In non-Germanic Indo-European languages, past marking is typically combined with a distinction between perfective and imperfective aspect, with the former reserved for single completed actions in the past. French for instance, has an imperfect tense of similar form to that of German but used only for past habitual contexts like "I used to...". Similar patterns extend across most languages of the Indo-European family right through to the Indic languages.
Unlike other Indo-European languages, in Slavic languages tense is independent of aspect, with imperfective and perfective aspects being indicated instead by means of prefixes, stem changes, or suppletion. In many West Slavic and East Slavic languages, the early Slavic past tenses have largely merged into a single past tense. In West Slavic, person is indicated by conjugation of an auxiliary verb (employing the verb 'to be'). In Polish this auxiliary has evolved into a clitic which may attach to the main verb or alternatively to other parts of the sentence such as pronouns or conjunctions. Languages using either an auxiliary verb or clitic often drop the pronoun as it is not necessary to indicate person. By contrast, East Slavic languages have dropped the auxiliary completely and indicate person by means of obligatory pronouns. In both West and East Slavic, verbs in the past tense are conjugated for gender (masculine, feminine, neuter) and number (singular, plural).
Whilst in Semitic languages tripartite non-past/past imperfective/past perfective systems similar to those of most Indo-European languages are found, in the rest of Africa past tenses have very different forms from those found in European languages. Berber languages have only the perfective/imperfective distinction and lack a past imperfect.
Many non-Bantu Niger-Congo languages of West Africa do not mark past tense at all and only have a form of perfect tense derived from a word meaning "to finish". Others, such as Ewe, distinguish only between future and non-future, comprising both present and past time frames.
In complete contrast, Bantu languages such as Zulu have not only a past tense, but also a less remote proximal tense which is used for very recent past events and is never interchangeable with the ordinary past form.

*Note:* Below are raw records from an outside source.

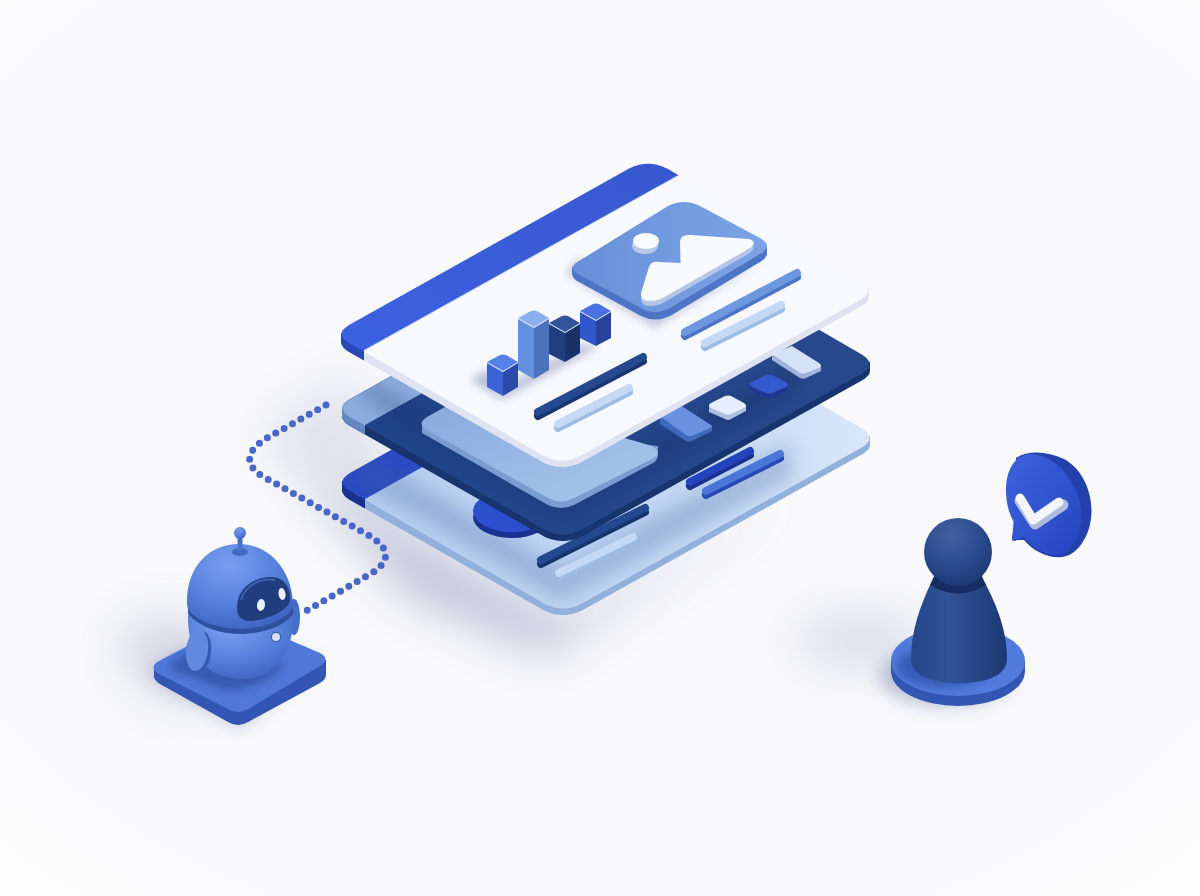
<!DOCTYPE html>
<html lang="en">
<head>
<meta charset="utf-8">
<title>Layered design review</title>
<style>
:root{
  --paper:#fafafc; --white:#f8f9fe; --white-side:#dfe3f1;
  --royal:#3a5fdc; --royal-side:#2848b8; --deep:#2343bd; --deep-side:#1a3190;
  --sky:#6d97df; --sky-side:#4c75c6; --ice:#c3d9f5; --ice-side:#9dbbe4;
  --navy:#244990; --navy-side:#17346f; --shade:#5f6c9a;
}
html,body{margin:0;height:100%;overflow:hidden;background:var(--paper)}
.scene{display:block;width:1200px;height:896px}
.bar line{stroke-width:8;stroke-linecap:round}
.bar .side{transform:translateY(4px)}
.navy .face{stroke:var(--navy)} .navy .side{stroke:var(--navy-side)}
.ice .face{stroke:var(--ice)} .ice .side{stroke:var(--ice-side)}
.sky .face{stroke:var(--sky)} .sky .side{stroke:var(--sky-side)}
.royal .face{stroke:#4a76d8} .royal .side{stroke:var(--royal-side)}
.deep .face{stroke:var(--deep)} .deep .side{stroke:var(--deep-side)}
.trail{fill:none;stroke:#4767c9;stroke-width:7;stroke-linecap:round;stroke-dasharray:0 9.6}
</style>
</head>
<body>
<svg class="scene" viewBox="0 0 1200 896" role="img" aria-label="A robot sends stacked page layouts to a person who approves them">
<defs>
  <radialGradient id="backdrop" cx=".5" cy=".45" r=".75">
    <stop offset="0" stop-color="#fafafd"/><stop offset=".7" stop-color="#f9f9fb"/><stop offset="1" stop-color="#fdfdfe"/>
  </radialGradient>
  <linearGradient id="navy-face" x1="0" y1="0" x2="1" y2="0">
    <stop offset="0" stop-color="#1f4489"/><stop offset="1" stop-color="#28498c"/>
  </linearGradient>
  <linearGradient id="ice-face" x1="0" y1="0" x2="1" y2="0">
    <stop offset="0" stop-color="#b4cef0"/><stop offset=".6" stop-color="#c2d8f4"/><stop offset="1" stop-color="#d8e6f9"/>
  </linearGradient>
  <linearGradient id="panel-face" x1="0" y1="0" x2="1" y2="1">
    <stop offset="0" stop-color="#86a9dc"/><stop offset="1" stop-color="#a9c6ee"/>
  </linearGradient>
  <linearGradient id="tile-face" x1="0" y1="0" x2="1" y2="0">
    <stop offset="0" stop-color="#6790d9"/><stop offset="1" stop-color="#7ba4e6"/>
  </linearGradient>
  <linearGradient id="band-face" x1="0" y1="1" x2="1" y2="0">
    <stop offset="0" stop-color="#3c62e3"/><stop offset="1" stop-color="#3757cd"/>
  </linearGradient>
  <radialGradient id="shell" cx=".4" cy=".25" r=".85">
    <stop offset="0" stop-color="#779ff0"/><stop offset=".55" stop-color="#557fdc"/><stop offset="1" stop-color="#3a5fbd"/>
  </radialGradient>
  <radialGradient id="pawn-skin" cx=".4" cy=".25" r=".85">
    <stop offset="0" stop-color="#42619f"/><stop offset=".5" stop-color="#2b4c8f"/><stop offset="1" stop-color="#1a3470"/>
  </radialGradient>
  <linearGradient id="pawn-coat" x1="0" y1="0" x2="1" y2="0">
    <stop offset="0" stop-color="#25468a"/><stop offset=".4" stop-color="#305396"/><stop offset="1" stop-color="#1c3872"/>
  </linearGradient>
  <linearGradient id="bubble-face" x1="0" y1="0" x2="1" y2="1">
    <stop offset="0" stop-color="#3d63db"/><stop offset="1" stop-color="#2545c2"/>
  </linearGradient>
  <filter id="soft" x="-50%" y="-50%" width="200%" height="200%"><feGaussianBlur stdDeviation="24"/></filter>
  <filter id="near" x="-50%" y="-50%" width="200%" height="200%"><feGaussianBlur stdDeviation="9"/></filter>
  <filter id="tight" x="-50%" y="-50%" width="200%" height="200%"><feGaussianBlur stdDeviation="4"/></filter>
  <path id="card-face" d="M349 325L630 168Q649 159 668 169L860 280Q877 290 860 300L580 456Q562 465 544 456L349 343Q334 334 349 325Z"/>
  <path id="card-side" d="M341 333V343Q342 348 349 352L544 463Q562 471 580 463L860 307Q869 302 869 297V288Z"/>
  <clipPath id="on-card"><use href="#card-face"/></clipPath>
  <clipPath id="on-side"><use href="#card-side"/></clipPath>
  <path id="band" d="M320 140H690L680 175L364 351L350 380H320Z" clip-path="url(#on-card)"/>
  <path id="band-side" d="M330 320H364V380H330Z" clip-path="url(#on-side)"/>
</defs>

<rect width="1200" height="896" fill="url(#backdrop)"/>

<g id="ground-shadows" fill="var(--shade)">
  <path d="M330 490L560 620L800 490L640 590L545 655L400 590Z" opacity=".42" filter="url(#soft)"/>
  <path d="M260 430L350 370L420 520L330 530Z" opacity=".16" filter="url(#soft)"/>
  <path d="M110 640L180 610L240 690L160 700Z" opacity=".25" filter="url(#soft)"/>
  <path d="M146 672L200 645L320 660L240 727Z" opacity=".4" filter="url(#near)"/>
  <ellipse cx="860" cy="640" rx="65" ry="28" opacity=".2" filter="url(#soft)"/>
  <ellipse cx="946" cy="676" rx="66" ry="30" opacity=".42" filter="url(#near)"/>
</g>

<g id="layer-bottom">
  <g transform="translate(1 148)">
    <use href="#card-side" fill="#91b0dc"/>
    <use href="#card-face" fill="url(#ice-face)"/>
    <use href="#band-side" fill="var(--deep-side)"/>
    <use href="#band" fill="#2c4bc4"/>
    <g clip-path="url(#on-card)">
      <path d="M349 297L560 420L790 294L790 330L560 452L360 335Z" fill="#3d609f" opacity=".28" filter="url(#near)"/>
    </g>
  </g>
  <ellipse cx="512" cy="517" rx="39" ry="21" fill="var(--deep-side)"/>
  <ellipse cx="512" cy="511" rx="39" ry="21" fill="#2c4fcd"/>
  <g class="bar deep"><line class="side" x1="690" y1="482" x2="750" y2="451"/><line class="face" x1="690" y1="482" x2="750" y2="451"/></g>
  <g class="bar royal"><line class="side" x1="706" y1="491" x2="780" y2="454"/><line class="face" x1="706" y1="491" x2="780" y2="454"/></g>
  <g class="bar navy"><line class="side" x1="541" y1="560" x2="645" y2="508"/><line class="face" x1="541" y1="560" x2="645" y2="508"/></g>
  <g class="bar ice"><line class="side" x1="559" y1="573" x2="633" y2="537"/><line class="face" x1="559" y1="573" x2="633" y2="537"/></g>
</g>

<g id="layer-middle">
  <g transform="translate(1 74)">
    <use href="#card-side" fill="var(--navy-side)"/>
    <use href="#card-face" fill="url(#navy-face)"/>
    <use href="#band-side" fill="#6487bf"/>
    <use href="#band" fill="#8badde"/>
    <path d="M349 297L560 420L800 290L790 318L562 440L375 330Z" fill="#0d2350" opacity=".3" filter="url(#near)" clip-path="url(#on-card)"/>
  </g>
  <path d="M422 424V433L548 505Q561 511 574 505L653 463Q658 460 658 455V446Z" fill="#7b9cd0"/>
  <path d="M427 417L470 393L652 446Q663 453 652 459L574 498Q561 505 548 498L427 430Q416 424 427 417Z" fill="url(#panel-face)"/>
  <g id="middle-chips">
    <path d="M660 417V424L686 441Q689 442 692 441L712 431V426Z" fill="#4069bd"/>
    <path d="M661 417L680 405L711 425Q713 427 710 428L692 436Q689 437 686 435Z" fill="#6991df"/>
    <path d="M709 405V412L725 419Q728 421 731 419L746 411V406Z" fill="#aebfe0"/>
    <path d="M711 403L725 396Q728 395 731 396L744 403Q748 406 744 408L731 414Q728 415 725 414L711 408Q707 405 711 403Z" fill="#e6edfb"/>
    <path d="M750 384V390L766 398Q769 400 772 398L788 390V385Z" fill="#1d3797"/>
    <path d="M752 382L766 375Q769 374 772 375L786 382Q790 385 786 387L772 393Q769 394 766 393L752 387Q748 384 752 382Z" fill="#3559ce"/>
    <path d="M772 354V360L800 378Q803 379 806 378L821 371V365Z" fill="#9fb4dc"/>
    <path d="M772 354L792 346L819 363Q823 366 819 368L806 373Q803 374 800 373Z" fill="#d5e2f8"/>
  </g>
</g>

<g id="layer-top">
  <use href="#card-side" fill="var(--white-side)"/>
  <use href="#card-face" fill="var(--white)"/>
  <use href="#band-side" fill="var(--royal-side)"/>
  <use href="#band" fill="url(#band-face)"/>
  <path d="M364 351L680 175" stroke="#fff" stroke-width="2" opacity=".7"/>

  <g id="picture-tile">
    <path d="M566 274L578 258L650 312L765 258L655 328Z" fill="var(--shade)" opacity=".35" filter="url(#tight)"/>
    <path d="M572 267V274Q573 279 579 282L641 316Q655 323 670 316L760 262Q767 258 767 253V245Z" fill="var(--sky-side)"/>
    <path d="M579 261L668 206Q684 198 700 206L760 238Q774 246 760 254L670 308Q655 316 641 308L578 274Q567 268 579 261Z" fill="url(#tile-face)"/>
    <ellipse cx="645" cy="246" rx="13" ry="8" fill="#b9c9e8"/>
    <ellipse cx="646" cy="241" rx="13" ry="8" fill="#fafbff"/>
    <path id="mountains" d="M641 294L649 267Q651 261 659 262L680 263L680 241Q681 234 690 235L749 240Q758 243 750 250L661 301Q640 307 641 294Z" fill="#b4c5e7" transform="translate(0 3)"/>
    <path d="M641 293L649 267Q651 261 659 262L681 263L680 241Q681 234 690 235L749 239Q758 242 750 248L661 299Q640 305 641 293Z" fill="#f9faff"/>
  </g>

  <g id="bar-chart">
    <path d="M470 380L490 368L502 394L520 378L549 362L580 345L600 346L502 400Z" fill="var(--shade)" opacity=".4" filter="url(#tight)"/>
    <g id="column-4">
      <path d="M580 312L596 321V346L580 338Z" fill="#3155cb"/><path d="M596 321L611 312V338L596 346Z" fill="#274299"/><path d="M580 311L593 304Q596 303 599 304L611 311L596 320Z" fill="#4b72e2"/>
    </g>
    <g id="column-3">
      <path d="M549 324L565 333V362L549 354Z" fill="#1f3f7f"/><path d="M565 333L580 324V353L565 362Z" fill="#19336a"/><path d="M549 323L562 316Q565 315 568 316L580 323L565 332Z" fill="#32549a"/>
    </g>
    <g id="column-2">
      <path d="M518 319L534 328V379L518 370Z" fill="#6390df"/><path d="M534 328L549 319V370L534 379Z" fill="#4c74be"/><path d="M518 318L531 311Q534 310 537 311L549 318L534 327Z" fill="#8ab0ee"/>
    </g>
    <g id="column-1">
      <path d="M487 363L503 372V396L487 387Z" fill="#3b63d8"/><path d="M503 372L518 363V387L503 396Z" fill="#2b4aa9"/><path d="M487 362L500 355Q503 354 506 355L518 362L503 371Z" fill="#5680ea"/>
    </g>
  </g>

  <g id="text-lines">
    <g class="bar sky"><line class="side" x1="685" y1="332" x2="797" y2="273"/><line class="face" x1="685" y1="332" x2="797" y2="273"/></g>
    <g class="bar ice"><line class="side" x1="705" y1="343" x2="781" y2="305"/><line class="face" x1="705" y1="343" x2="781" y2="305"/></g>
    <g class="bar navy"><line class="side" x1="538" y1="412" x2="643" y2="357"/><line class="face" x1="538" y1="412" x2="643" y2="357"/></g>
    <g class="bar ice"><line class="side" x1="558" y1="424" x2="629" y2="388"/><line class="face" x1="558" y1="424" x2="629" y2="388"/></g>
  </g>
</g>

<path class="trail" d="M326 405L267 438Q235 458 262 476L370 536Q400 555 372 573L306 611"/>

<g id="robot">
  <path d="M154 667V677Q155 681 160 684L228 722Q238 728 248 722L320 683Q326 680 326 674V660Z" fill="#3355b4"/>
  <path d="M159 661L228 625Q240 619 252 624L320 653Q331 659 320 666L248 709Q238 715 228 709L159 674Q148 667 159 661Z" fill="#5078d8"/>
  <path d="M168 668Q185 645 225 652L285 665Q262 690 225 690Z" fill="#203f91" opacity=".55" filter="url(#tight)"/>
  <ellipse cx="294" cy="617" rx="6" ry="18" fill="#456dcc"/>
  <path d="M188 615C187 655 207 679 242 679C275 679 294 655 293 614Z" fill="url(#shell)"/>
  <path d="M188 614Q208 635 245 634Q280 631 293 614V608H188Z" fill="#2e509f"/>
  <path d="M187 604C186 567 209 544 239 544C269 544 292 570 293 604Q293 610 287 615Q270 628 241 629Q208 628 191 613Q187 609 187 604Z" fill="url(#shell)"/>
  <path d="M237 606C238 587 256 576 273 577C286 578 291 590 290 600C289 611 263 622 247 621Q236 619 237 606Z" fill="#203e7d"/>
  <path d="M241 600C246 584 261 578 275 580" fill="none" stroke="#3c61ae" stroke-width="2"/>
  <ellipse cx="261" cy="605" rx="4" ry="6" fill="#e9f1ff" transform="rotate(8 261 605)"/>
  <ellipse cx="282" cy="594" rx="3.5" ry="6" fill="#e9f1ff" transform="rotate(-8 282 594)"/>
  <circle cx="276" cy="637" r="5" fill="#34569f"/>
  <circle cx="276" cy="637" r="4" fill="#d4e1f8"/>
  <ellipse cx="199" cy="652" rx="12" ry="22" fill="#345ab6" transform="rotate(7 199 652)"/>
  <ellipse cx="197" cy="650" rx="11" ry="21" fill="#6089e0" transform="rotate(7 197 650)"/>
  <ellipse cx="240" cy="552" rx="8" ry="4" fill="#4169c5"/>
  <path d="M240 534V551" stroke="#4871cf" stroke-width="5"/>
  <circle cx="240" cy="533" r="6" fill="url(#shell)"/>
</g>

<g id="reviewer">
  <path d="M891 660V671A67 35 0 0 0 1025 671V660Z" fill="#3456b3"/>
  <ellipse cx="958" cy="661" rx="67" ry="35" fill="#517bdd"/>
  <ellipse cx="945" cy="666" rx="48" ry="22" fill="#1f3f92" opacity=".5" filter="url(#tight)"/>
  <path d="M931 583C921 604 911 630 911 659C911 675 932 683 959 683C987 683 1007 675 1007 659C1007 630 996 604 985 583Z" fill="url(#pawn-coat)"/>
  <path d="M930 585Q958 602 986 585L980 572H936Z" fill="#162d62"/>
  <circle cx="958" cy="552" r="34" fill="url(#pawn-skin)"/>
</g>

<g id="approval-bubble">
  <path d="M1016 458C1028 450 1047 451 1064 459C1083 469 1094 495 1091 518C1089 538 1076 556 1062 557C1048 559 1032 550 1024 540L1013 540Z" fill="#2441ab"/>
  <path d="M1028 454C1051 453 1073 474 1080 503C1085 530 1073 555 1055 555C1043 554 1032 548 1024 537L1015 541Q1011 541 1012 537L1014 522C1002 503 1001 459 1028 454Z" fill="url(#bubble-face)"/>
  <path d="M1020 501L1035 524L1063 505" fill="none" stroke="#aebce0" stroke-width="11" stroke-linejoin="round" stroke-linecap="round"/>
  <path d="M1020 498L1033 520L1059 502" fill="none" stroke="#f4f6fd" stroke-width="9" stroke-linejoin="round" stroke-linecap="round"/>
</g>
</svg>
</body>
</html>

These languages also differ substantially from European languages in coding tense with prefixes instead of such suffixes as English -ed.
Other, smaller language families of Africa follow quite regional patterns. Thus the Sudanic languages of East Africa and adjacent Afro-Asiatic families are past of the same area with inflectional past-marking that extends into Europe, whereas more westerly Nilo-Saharan languages often do not have past
Past tenses in the sense used within European languages are found within the vast Asian landmass only among the Dravidian languages and languages of the northern half, such as the Uralic, Mongolic, as well as Japanese and Korean. Languages in southeast Asia typically do not distinguish past tenses, though in some cases special particles are used to indicate completion of an event (such as Chinese le).
Among Native American languages there is a split between complete absence of past marking (especially common in Mesoamerica and the Pacific Northwest) and very complex tense marking with numerous specialised remoteness distinctions, as found for instance in Athabaskan languages and a few languages of the Amazon Basin. Some of these tense can have specialised mythological significance and use.
A number of Native American languages like Northern Paiute stand in contrast to European notions of tense because they always use relative tense, which means tense relative to a reference point other than the time an utterance is made.
Papuan languages of New Guinea almost always have remoteness distinctions in the past tense (though none are as elaborate as some native American languages), whilst indigenous Australian languages usually have a single past tense without remoteness distinctions.